Making its stage premiere in the Swan Theatre from Wednesday 21 February – Saturday 6 April 2024, Mark Ravenhill’s new play, Ben and Imo tells the story of the creative relationship between composer Benjamin Britten and Imogen Holst, daughter of Gustav and an accomplished musician in her own right.
Set in 1953 in the lead up to Queen Elizabeth II’s coronation, Britten has just nine months to write a new opera about her predecessor Elizabeth I.
Into the world of the disheartened composer enters the exuberant and passionate Imogen Holst. Her candid and can-do attitude proves to be the perfect foil for the weary Britten, and what begins as an arrangement of practical support turns into a bond that not only sees Gloriana to its premiere but endures throughout the rest of their lives.
Following the success of last year’s sell out production of Twelfth Night, the Royal Shakespeare Company’s First Encounters series returns with a new reimagining of William Shakespeare’s Romeo and Juliet, adapted for ages 8 to 13.
The production will tour to schools and theatres around the country during the Spring of 2024 and will visit the Swan Theatre, Stratford-upon-Avon from Thursday 21 – Saturday 30 March 2024. Further details and tour dates to be confirmed.
The production will be directed by Philip J Morris. Philip is the Artistic Director of Trybe House Theatre, a company who work primarily with young black men, which aims to share their diverse range of stories within the wider community. Philip was formerly a Trainee Director at the Royal Court Theatre and was Senior Youth Theatre Director at the Birmingham REP.

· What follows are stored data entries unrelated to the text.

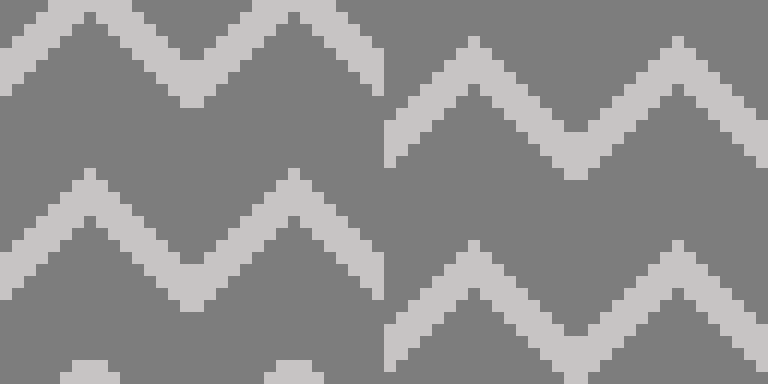
Give the GLSL for this pattern, as a Shadertoy shader.

```glsl
// Pale blocky zigzag bands on grey, in two square tiles with the right one dropped.

// 1 inside a zigzag band, 0 on the ground; p is in blocks, measured from the top left
float zigzag(vec2 p) {
    vec2 block = floor(p);
    float tile = floor(block.x / 32.0);
    vec2 local = mod(block - vec2(0.0, 6.0 * tile), 32.0);

    // Steps sideways from the nearest peak, one peak every 17 blocks
    float fromPeak = abs(mod(local.x + 1.0, 17.0) - 8.0);

    // Two bands per tile, each 4 blocks thick, wrapping at the tile edge
    float depth = mod(local.y - fromPeak + 3.0, 32.0);
    float band = 1.0 - step(3.5, mod(depth, 17.0));

    // The lowest peaks of the left tile are blunt
    bool blunt = tile < 0.5 && block.y == 29.0;
    return blunt && fromPeak < 0.5 ? 0.0 : band;
}

void mainImage(out vec4 fragColor, in vec2 fragCoord) {
    // Average a 4 by 4 grid of samples to smooth the block edges
    float cover = 0.0;
    for (int i = 0; i < 16; i++) {
        vec2 offset = (vec2(i % 4, i / 4) + 0.5) / 4.0 - 0.5;
        vec2 uv = (fragCoord + offset) / iResolution.xy;
        cover += zigzag(vec2(uv.x, 1.0 - uv.y) * vec2(64.0, 32.0)) / 16.0;
    }

    vec3 ground = vec3(0.49);
    vec3 pale = vec3(0.78, 0.77, 0.77);
    fragColor = vec4(mix(ground, pale, cover), 1.0);
}
```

Meanwhile, in the Swan Theatre, Tracy-Ann Oberman and Brigid Larmour’s gripping adaptation of The Merchant of Venice 1936 returns from Wednesday 24 January – Saturday 10 February 2024 following a sold-out season in Autumn 2023.
Fascism is sweeping across Europe, and Oswald Mosley’s British Union of Fascists threatens a paramilitary march through the Jewish East End. Shylock (Tracy-Ann Oberman), a widowed survivor of anti-Semitic pogroms in Russia, hopes to give her daughter Jessica a better life. She runs a pawnbroking business from her house in Cable Street where Mosley will march. Charismatic heroine Portia and the Merchant himself, Antonio, are aristocratic Mosleyites, their playground is piano bars at the Ritz, bias cut silk gowns, white tie and tails.
As these worlds collide, a struggle for morals, power and prejudice ensues with devastating consequences, in this rare and vivid insight into a dark chapter in our history, all too relevant to Britain today.
Trafalgar Theatre Productions and Eilene Davidson Productions, in association with the Royal Shakespeare Company, presents the Watford Palace Theatre & Home Manchester production of The Merchant of Venice 1936. The production is directed and adapted by Brigid Larmour from an idea by Tracy Ann-Oberman and co-created by them both. Costume and Set Design is by Liz Cooke with Lighting Design by Rory Beaton and Sound Design by Sarah Weltman. The Composer is Erran Baron Cohen. Movement is by Richard Katz and Video Design is by Greta Zabulyte.
To find out more about the Royal Shakespeare Company’s programme, visit here…